  • Work with designers that know how to create RIA (or desktop) clients…not Web apps!

How to choose an RIA framework?

  • Prioritize a list of features that are important to the application
  • Pick 3-4 frameworks and do a 1-week spike for each, deploying the same application
  • Document and rank each framework against the list of features
  • Calculate and choose!
  • GWT is a good alternative for Java developers without a lot of Web development experience (JS/CSS)

TSSJS DAY 2: Java and Flex

Sitting in on James Ward talk on Java and Flex. James shows a great Flex app for accident report.  Instead of prose, he shows it graphically.  This is his lead-in to RIA apps as a more compelling option to traditional Web app development.

Flex builder IDE is used to develop in two types of languages: ActionScript and MXML.  The former was JS-based but now is more OOP-based like Java.  The latter is more like XML to do declarative programmer to instantiate objects and set properties.  You don’t necessarily have to use the latter.  The resulting artifact of the code is a SWF file that runs on the Web server.  Alternatively, you can also deploy to the desktop runtime called AIR.

Flex can use a number of protocols to interact with the app server as SOAP, HTTP/S, AMF/S, and RTMP/S.  Use BlazeDS or TC services to access Java services.  AMF/S is extremely optimized!

Tour de Flex has over 400 samples that you can copy-n-paste code into your own projects.  Great samples for several types of controls, data access, AIR capabilities, etc. He showed a nice map tool that allows you to see who’s using Tour de Flex currently…pretty cool!

James showed an example of using simple HTTP data services into a data grid…seems pretty straightforward.  Next, we showed an example of calling a Web service…just change a few things to switch over.

Checking out his census site.  Pretty cool site to show where the long pole is when returning a large data set and demos of different transfer types, especially AMF to reduce time.

BlazeDS you add some libraries, map a MessageBroker in the web.xml, set up the broker in the services-config.xml and in remoting-config.xml you set up a destination to configure everything.  In the front-end you just use a “RemoteOject” and define the endpoint and destination.  He bumped up the results from 200 to 20000 and got sub-second response!!  Spring BlazeDS makes it even easier using an annotation driven approach to hook-up to the service or any Spring bean.  GraniteDS and GAS are some other projects to look at.

Another option is you can use streaming to set up pub/sub style for async processing.  This can certainly hook into a JMS Adapter.  For offline, you can use local shared objects (large binary cookie) to store data, but AIR has a sqllite database as a better offline option.

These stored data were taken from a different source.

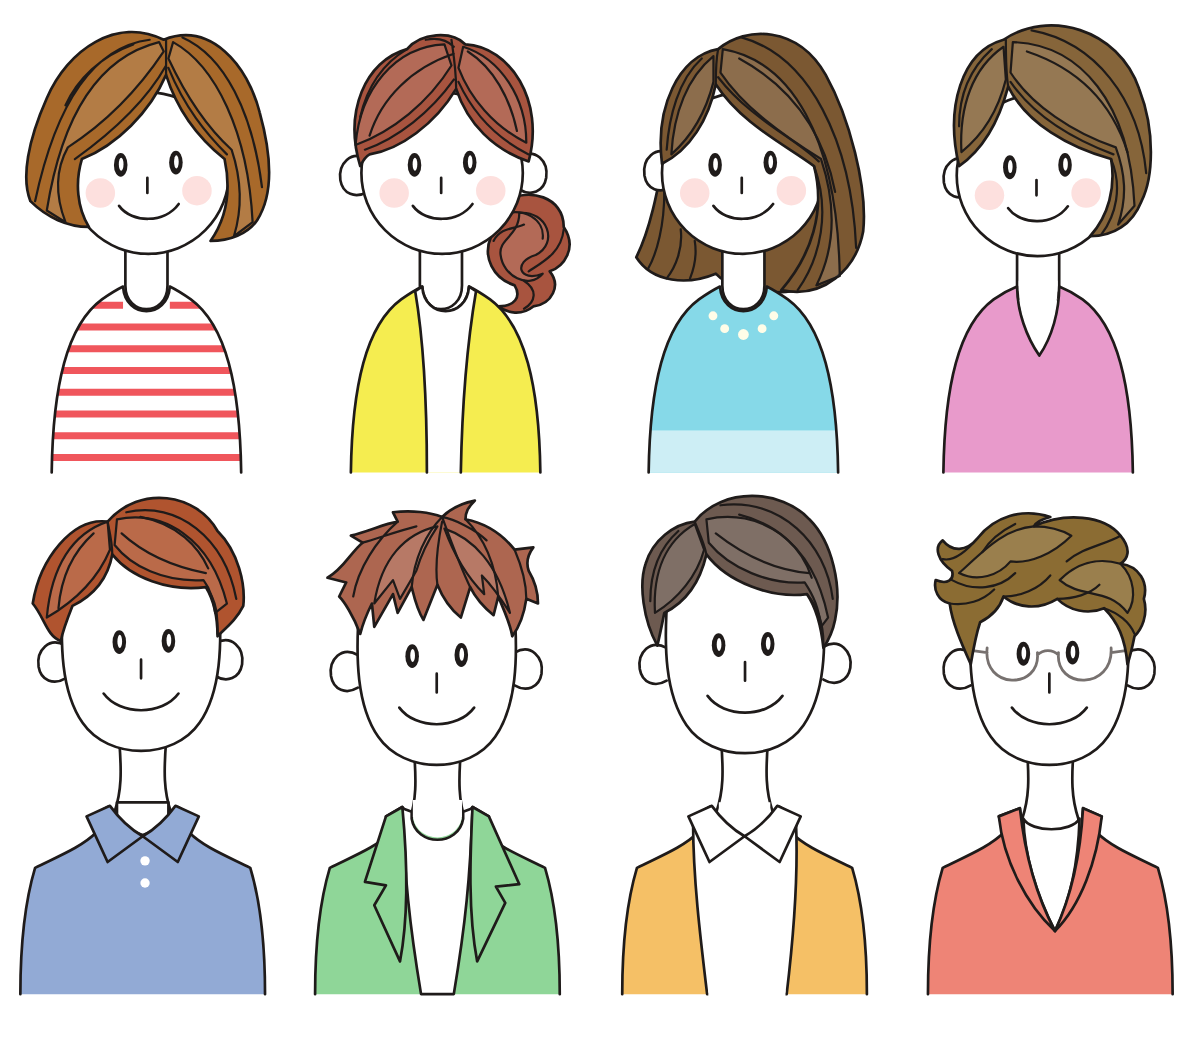
<!DOCTYPE html>
<html lang="en">
<head>
<meta charset="utf-8">
<title>Eight portraits</title>
<style>
:root{
  --ink:#1f1b1a; --paper:#fff; --blush:#fde0de;
  --stripe:#f0565c; --yellow:#f5ed50; --aqua:#86d9e8; --aqua-pale:#cdeef5; --orchid:#e89acb;
  --blue:#92aad5; --green:#8fd698; --amber:#f5c066; --coral:#ee8476;
  --caramel:#a8692a; --auburn:#a8543f; --walnut:#7b5832; --olive:#86653a;
  --rust:#b0542f; --rosewood:#ad6650; --umber:#6d5a50; --khaki:#8b6c33;
}
html,body{margin:0;background:var(--paper);overflow:hidden}
.sheet{display:block;width:1200px;height:1052px}
.line,.skin,.cloth,.hair,.strand,.sheen{stroke:var(--ink);stroke-width:1.15;stroke-linecap:round;stroke-linejoin:round}
.line,.strand{fill:none}
.strand{stroke-width:.95}
.sheen{fill:#fff;fill-opacity:.13;stroke-width:.95}
.skin,.white{fill:var(--paper)}
.cheek{fill:var(--blush)}
.eye{fill:var(--ink)}
.glint{fill:#fff}
</style>
</head>
<body>
<svg class="sheet" viewBox="0 0 513 449.73" role="img" aria-label="Four smiling women above four smiling men, drawn as simple portraits">
<defs>
  <g id="eye"><ellipse class="eye" rx="2.9" ry="5.1"/><ellipse class="glint" cx=".2" cy="-.3" rx="1" ry="2.8"/></g>
  <g id="woman-head">
    <ellipse class="skin" cx="0" cy="74" rx="34.5" ry="34.5"/>
    <circle class="cheek" cx="-20.5" cy="82.5" r="6.3"/><circle class="cheek" cx="20.8" cy="81.5" r="6.3"/>
    <use href="#eye" x="-11.8" y="70.5"/><use href="#eye" x="11.8" y="69.5"/>
    <path class="line" d="M-.4 76V82.5M-12.5 88C-7 95.5 7 95.5 13 87.2"/>
  </g>
  <path id="woman-neck" class="skin" d="M-9 104V122C-9 135.5 9 135.5 9 122V104"/>
  <path id="woman-top" d="M-40.5 202C-40 165 -34 139 -19 128Q-14 124.500 -10 122.500C-9 136.500 9 136.500 10 122.500Q14 124.500 19 128C34 139 40 165 40.500 202"/>
  <path id="ear" class="skin" d="M6 -7C-1 -11 -6.500 -5 -5.500 2C-4.500 8 1 10 6 7"/>
  <g id="man-head">
    <path class="skin" d="M-33 252C-35 276 -34 296 -25 309C-14 325 14 325 25 309C34 296 35 276 33 252C30 228 -30 228 -33 252Z"/>
    <path class="line" d="M0 282V290M-16 296.500C-9 306 9 306 16 296.500"/>
  </g>
  <g id="man-eyes"><use href="#eye" x="-10.500" y="275"/><use href="#eye" x="10.500" y="274.500"/></g>
  <path id="man-neck" class="skin" d="M-10 317C-9 330 -9 338 -12 347V362H12V347C9 338 9 330 10 317"/>
  <path id="man-top" d="M-52.300 425C-52.300 405 -50.500 386 -46 371C-36 366 -26 362 -20 356L-22 349L-15 345C-10 353 10 353 15 345L22 349L20 356C26 362 36 366 46 371C50.500 386 52.300 405 52.300 425"/>
  <path id="shirt-collar" class="cloth" d="M-14 344.500L-24 349L-15 368.500L0 357.500L15 368.500L24 349L14 344.500C10 350 6 354 0 357.500C-6 354 -10 350 -14 344.500Z"/>
  <clipPath id="woman-top-clip"><use href="#woman-top"/></clipPath>
</defs>

<g id="striped-tee-woman">
  <g transform="translate(62.600 0)">
    <use href="#woman-neck"/>
    <use href="#woman-top" class="white"/>
    <g clip-path="url(#woman-top-clip)" fill="none" stroke="var(--stripe)" stroke-width="3">
      <path d="M-45 130.500H-10M10 130.500H45M-45 139.800H45M-45 149.100H45M-45 158.400H45M-45 167.700H45M-45 177H45M-45 186.300H45M-45 195.600H45"/>
    </g>
    <use href="#woman-top" class="line"/>
    <use href="#woman-head" x=".8"/>
  </g>
  <path class="hair" fill="var(--caramel)" d="M70 17C50 7 29 21 20 42C12 60 9 76 13 86C20 93 29 97 38 97C33 89 32 78 35 68C50 62 64 48 71 32C76 48 86 60 96 68C99 82 97 93 90 103C98 103 106 100 110 94C117 83 116 66 111 48C106 28 90 9 70 17Z"/>
  <path class="sheen" d="M68 18C44 24 27 46 20 90L28 95C23 82 24 72 29 63C46 52 60 37 70 22Z"/>
  <path class="sheen" d="M74 18C92 28 106 56 108 95L100 101C104 88 103 76 99 64C88 54 79 40 72 25Z"/>
  <path class="strand" d="M64 17C40 20 24 44 15 86M71 28C62 44 46 58 32 68M57 19C43 24 33 34 28 45M78 16C96 24 108 48 112 80M71 17C71 22 71 27 71 32M72 29C79 46 88 57 97 66"/>
</g>

<g id="cardigan-woman">
  <path class="hair" fill="var(--auburn)" d="M216 86C226 80 241 84 241 97C247 106 241 114 235 116C240 122 236 130 228 131C223 135 217 134 213 131C220 131 223 127 220 122C211 119 206 110 210 101C207 94 210 89 216 86Z"/>
  <path class="sheen" d="M222 91C234 90 239 104 229 109C219 112 222 121 232 117C226 124 215 118 214 109C213 102 222 101 222 91Z"/>
  <path class="strand" d="M214 92C224 88 233 94 232 102M241 98C240 108 232 112 226 116M224 120C230 124 229 129 224 132M211 103C214 97 220 98 224 96"/>
  <g transform="translate(190.500 0)">
    <use href="#woman-neck" x="-2"/>
    <use href="#woman-top" class="cloth" fill="var(--yellow)"/>
    <path class="cloth white" d="M-8 202C-8 175 -9 148 -13 124.500L-10 122.500C-9 136.500 9 136.500 10 122.500L13 124.500C9 148 7 175 6.500 202"/>
  </g>
  <use href="#ear" x="151" y="75"/><use href="#ear" transform="translate(228 74) scale(-1 1)"/>
  <use href="#woman-head" x="189"/>
  <path class="hair" fill="var(--auburn)" d="M154 71C147 48 156 26 174 21C180 14 193 13 199 19C218 20 233 43 226 69C211 64 200 53 195 38C186 53 171 64 158 66C156 67 155 69 154 71Z"/>
  <path class="sheen" d="M190 19C169 20 154 38 152 62C168 56 183 44 193 28Z"/>
  <path class="sheen" d="M198 20C214 25 225 42 225 61C211 54 201 42 196 29Z"/>
  <path class="strand" d="M174 21C164 27 157 37 154 50M194 34C184 48 170 59 156 64M194 23C176 29 163 42 158 58M200 22C211 29 218 42 221 56M196 35C203 50 214 60 226 66M193 17C194 24 195 30 195 38M182 17C187 16 191 17 194 20"/>
</g>

<g id="necklace-woman">
  <path class="hair" fill="var(--walnut)" d="M284 66C281 82 278 98 272 110C279 121 294 122 306 117C316 128 347 128 360 115C374 96 367 62 352 34Z"/>
  <path class="strand" d="M284 82C284 96 281 108 277 115M291 98C292 106 289 114 285 119M297 103C298 109 297 114 295 119"/>
  <g transform="translate(317.800 0)">
    <use href="#woman-neck"/>
    <use href="#woman-top" fill="var(--aqua)"/>
    <rect x="-40.500" y="184" width="81" height="18" fill="var(--aqua-pale)" clip-path="url(#woman-top-clip)"/>
    <use href="#woman-top" class="line"/>
    <g fill="#fffde8"><circle cx="-13" cy="135" r="1.900"/><circle cx="-8" cy="140.500" r="1.900"/><circle cx="0" cy="143" r="2.300"/><circle cx="8" cy="140.500" r="1.900"/><circle cx="13" cy="135" r="1.900"/></g>
  </g>
  <use href="#ear" x="281" y="73"/>
  <use href="#woman-head" x="317.500"/>
  <path class="hair" fill="var(--walnut)" d="M307 21C290 24 280 46 283 70C295 64 303 51 306 36C317 53 336 62 348 71C353 90 347 109 334 124C352 128 366 115 369 99C371 80 363 50 353 32C341 11 319 11 307 21Z"/>
  <path class="sheen" d="M309 21C338 26 358 58 359 118L349 122C358 104 357 86 351 68C335 58 318 46 308 31Z"/>
  <path class="sheen" d="M305 24C294 33 288 48 287 66C296 58 302 47 305 35Z"/>
  <path class="strand" d="M317 16C346 24 364 60 366 106M307 21C306 26 306 31 306 36M307 33C321 51 340 59 350 69M300 25C290 34 286 50 285 64M316 25C338 37 352 56 357 82M348 71C355 90 351 110 341 124"/>
</g>

<g id="v-neck-woman">
  <g transform="translate(443.800 0)">
    <use href="#woman-neck"/>
    <path class="cloth" fill="var(--orchid)" d="M-40.500 202C-40 165 -34 139 -19 128Q-14 124.500 -9 122.500C-9 133 -5 144 .5 152C6 144 9 133 9 122.500Q14 124.500 19 128C34 139 40 165 40.500 202"/>
    <path class="white" d="M-8.300 120H8.300V124C8 133 5 143 .5 150C-4 143 -8 133 -8.300 124Z"/>
  </g>
  <use href="#ear" x="409" y="76"/>
  <use href="#woman-head" x="443.500" y="1"/>
  <path class="hair" fill="var(--olive)" d="M410 71C404 46 411 22 429 17C448 4 478 12 487 38C494 56 493 76 488 86C484 96 476 101 466 101C474 92 477 80 475 68C457 63 439 53 431 37C427 52 420 64 410 71Z"/>
  <path class="sheen" d="M433 18C462 19 483 44 485 88L478 96C482 84 481 74 477 63C459 57 441 45 432 31Z"/>
  <path class="sheen" d="M429 20C416 29 410 45 411 65C421 57 427 46 430 34Z"/>
  <path class="strand" d="M441 13C468 18 487 42 490 74M430 17C430 24 430 31 431 37M432 35C443 51 460 60 476 66M424 21C414 30 410 42 410 54M439 22C460 29 475 43 482 65M475 68C480 80 477 92 471 100"/>
</g>

<g id="polo-man">
  <g transform="translate(61 0)">
    <use href="#man-neck"/>
    <use href="#man-top" class="cloth" fill="var(--blue)"/>
    <path class="skin" stroke="none" d="M-11 343H11V349C8 353 4 356 0 357C-4 356 -8 353 -11 349Z"/>
    <use href="#shirt-collar" fill="var(--blue)"/>
    <circle class="white" cx="1" cy="368" r="2"/><circle class="white" cx="1" cy="377.500" r="2"/>
  </g>
  <use href="#ear" x="22" y="283"/><use href="#ear" transform="translate(98 282) scale(-1 1)"/>
  <use href="#man-head" x="60.300"/><use href="#man-eyes" x="61.500" y="-.5"/>
  <path class="hair" fill="var(--rust)" d="M26 274C20 272 19 264 14 258C17 239 31 221 46 223C60 207 84 211 93 227C102 236 105 250 104 259C101 265 97 268 93 272C93 263 91 256 88 251C72 253 56 247 48 237C46 248 39 255 31 259C29 264 27 269 26 274Z"/>
  <path class="sheen" d="M46 223C31 228 22 242 20 264C32 257 42 247 47 235Z"/>
  <path class="sheen" d="M50 222C70 218 90 230 97 258L92 262C91 256 90 252 87 248C70 249 56 242 49 233Z"/>
  <path class="strand" d="M46 223C47 228 48 232 48 237M54 219C76 214 96 230 101 256M40 228C30 237 26 248 25 260M52 228C64 239 78 243 88 245M88 251C93 257 93 264 93 271M60 221C76 224 85 234 89 243"/>
</g>

<g id="jacket-man">
  <g transform="translate(187 0)">
    <use href="#man-neck" y="4"/>
    <use href="#man-top" class="cloth" fill="var(--green)"/>
    <path class="cloth white" d="M-15 345.500C-14 375 -12 395 -7 425H7C12 395 14 375 15 345.500L11 347V350C9 362 -9 362 -11 350V347Z"/>
    <path class="white" d="M-10.500 342H10.500V349C9 361 -9 361 -10.500 349Z"/>
    <path class="cloth" fill="var(--green)" d="M-15 345L-22 349L-31 377L-22 378.500L-27 387L-16 411C-12 390 -13 366 -15 345Z"/>
    <path class="cloth" fill="var(--green)" d="M15 345L22 349L35 378L25 379L29 386L17 411C13 390 14 366 15 345Z"/>
    <path class="white" d="M-8 424L-16 411.500L-15.300 410C-13 415 -10 420 -7.500 425Z" fill-opacity="0"/>
  </g>
  <use href="#ear" x="147" y="287"/><use href="#ear" transform="translate(226 286) scale(-1 1)"/>
  <use href="#man-head" x="186.700" y="6"/><use href="#man-eyes" x="186.700" y="5.500"/>
  <path class="hair" fill="var(--rosewood)" d="M154 271C151 263 147 257 145 255L148 249L140 247C147 243 150 236 155 232L150 229C158 227 164 224 170 223L168 219C176 218 184 219 189 221C193 217 198 215 203 214C200 217 199 219 199 222C209 224 216 230 220 235L228 234C225 238 225 241 226 244C229 249 230 254 230 258L225 256C224 263 222 268 219 272C218 266 215 260 213 255L211 263C206 259 203 255 201 251L197 264C192 260 189 255 187 250L181 265C178 260 177 255 176 251L170 262L168 254L160 268L159 258C157 262 155 267 154 271Z"/>
  <path class="sheen" d="M187 225C173 228 163 239 160 258L168 248L171 256L178 244C180 237 183 231 187 225Z"/>
  <path class="sheen" d="M190 226C202 230 213 241 218 262C213 254 210 250 206 246L207 254C199 246 194 237 190 226Z"/>
  <path class="strand" d="M189 221C182 228 177 239 176 251M189 223C187 233 186 243 187 250M189 221C193 232 197 243 201 251M199 222C208 231 212 243 213 255M170 223C161 231 153 243 151 255M220 235C223 242 225 249 225 256M155 232C162 230 170 227 178 225M189 221C194 222 203 226 208 231"/>
</g>

<g id="shirt-and-cardigan-man">
  <g transform="translate(318.300 0)">
    <use href="#man-neck"/>
    <use href="#man-top" class="cloth" fill="var(--amber)"/>
    <path class="cloth white" d="M-22 352C-22 375 -19 400 -16 425H18C21 400 23 375 22 352L15 345C10 353 -10 353 -15 345Z"/>
    <path class="white" d="M-15.500 423H17.500V427H-15.500Z"/>
    <path class="white" d="M-11 343H11V350C8 355 -8 355 -11 350Z"/>
    <use href="#shirt-collar" fill="var(--paper)"/>
  </g>
  <use href="#ear" x="279" y="284"/><use href="#ear" transform="translate(358 283.500) scale(-1 1)"/>
  <use href="#man-head" x="318.500" y="1"/><use href="#man-eyes" x="317.700" y=".8"/>
  <path class="hair" fill="var(--umber)" d="M281 276C275 265 273 250 276 241C279 231 288 224 297 223C309 208 334 209 346 222C356 232 360 251 357 265C356 270 354 274 352 277C351 267 349 260 345 254C330 256 311 249 302 237C299 250 292 258 284 262C283 267 282 272 281 276Z"/>
  <path class="sheen" d="M302 222C324 217 347 230 354 264L351 268C350 260 348 255 344 249C329 250 312 243 303 232Z"/>
  <path class="sheen" d="M297 224C285 231 279 244 280 262C290 256 298 246 301 235Z"/>
  <path class="strand" d="M297 223C299 228 301 232 302 237M308 216C334 213 353 232 356 256M306 228C320 239 334 244 346 245M290 227C281 235 278 246 278 257M345 254C350 260 352 268 352 275M316 220C332 224 343 234 347 247"/>
</g>

<g id="glasses-man">
  <g transform="translate(449 0)">
    <use href="#man-neck" y="3"/>
    <path class="cloth" fill="var(--coral)" d="M-52.300 425C-52.300 405 -50.500 386 -46 371C-36 366 -26 362 -20 356L-22 349L-13 345.500C-11 363 -6 382 2 398C9 382 13 363 14 345.500L22 349L20 356C26 362 36 366 46 371C50.500 386 52.300 405 52.300 425"/>
    <path class="skin" d="M-11.500 350C-11 367 -5 384 2 398C9 384 12 367 12.500 350C9 356 -8 356 -11.500 350Z"/>
    <path class="cloth" fill="var(--coral)" d="M-13 345.500L-22 349C-20 368 -10 387 2 398C-6 383 -11 364 -13 345.500ZM14 345.500L22 349C20 368 13 387 2 398C9 383 13 364 14 345.500Z"/>
  </g>
  <use href="#ear" x="409" y="286"/><use href="#ear" transform="translate(488 286) scale(-1 1)"/>
  <use href="#man-head" x="448.600" y="6"/><use href="#man-eyes" x="448" y="4.500"/>
  <path fill="none" stroke="#77716f" stroke-width="1.200" stroke-linecap="round" d="M415 278L422 279M422 277C420 295 445 295 443.500 279M443.500 280C446 277.500 450 277.500 452.500 280M452.500 279C451 295 476 295 475 277M475 279L482 278"/>
  <path class="hair" fill="var(--khaki)" d="M415 284C411 275 407 266 406 258C401 257 399 252 400 248C405 250 408 248 407 244C401 240 399 234 403 231C407 236 413 236 418 230C425 221 437 217 449 221C445 222 443 223 442 225C455 219 472 220 479 229C484 235 482 239 479 241C487 242 491 249 489 256C491 263 488 269 485 272C484 277 483 281 482 284C481 273 478 266 472 260C465 263 457 261 452 256C444 261 435 260 429 255C427 261 423 264 419 266C417 272 416 278 415 284Z"/>
  <path class="sheen" d="M442 225C429 226 420 236 410 245C418 249 427 246 432 240C440 241 450 237 458 229C453 226 447 225 442 225Z"/>
  <path class="sheen" d="M479 241C469 238 460 241 453 248C462 256 474 251 482 262C486 256 485 247 479 241Z"/>
  <path class="strand" d="M418 230C412 237 407 240 403 239M407 248C416 253 427 252 434 245M429 255C436 255 444 252 449 246M452 256C459 256 466 254 470 250M479 229C472 233 463 234 456 240M406 258C413 259 420 257 425 252M472 260C478 262 483 266 485 271M434 224C428 227 423 231 420 236"/>
</g>
</svg>
</body>
</html>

In summary, it looks like you can create some really visually compelling web sites with little coding compared to some other frameworks I used in the Java EE world.  It will be interesting to invest some more time with this especially consider the amount of data I need to move around to the GUI for our customers.

TSSJS DAY 1: Rich Enterprise Applications with JavaFX

I sat in on Max Katz’s talk today on JavaFX.  I mostly been using ExtJS for RIA’s on some Flex, but coding in JS or ActionScript leaves something to be desired.  I haven’t seen JavaFX take hold really, but I’m interested in what it may offer.

JavaFX has a scripting language that uses a powerful DSL and the full power of Java to create the UI.  First example he demoed looked verbose and ugly…NOT very impressed thus far.

Flamigo is on open source connection tool to bootstrap RIA to back-end services from Spring, Seam, Java EE services and has an off-line option to hold data locally until you are connected to the network.  It has CRUD tools and server-side push.  Flamingo seems to help support CRUD ops and validation with the back-end from his demos.  It also manages conversation state where you can start a conversation and have it held in session until you end the conversation.

EL is another area he demonstrated that allows you to use a canonical expression (componentName.attribute) to show values in the GUI, but the call was verbose and ugly by his own admission.

For a talk that was supposed to be about RIA, there wasn’t much RIA involved at all.  The title should of been “How to use Flamigo for integrating your RIA with Java”.  Oh well, now I know.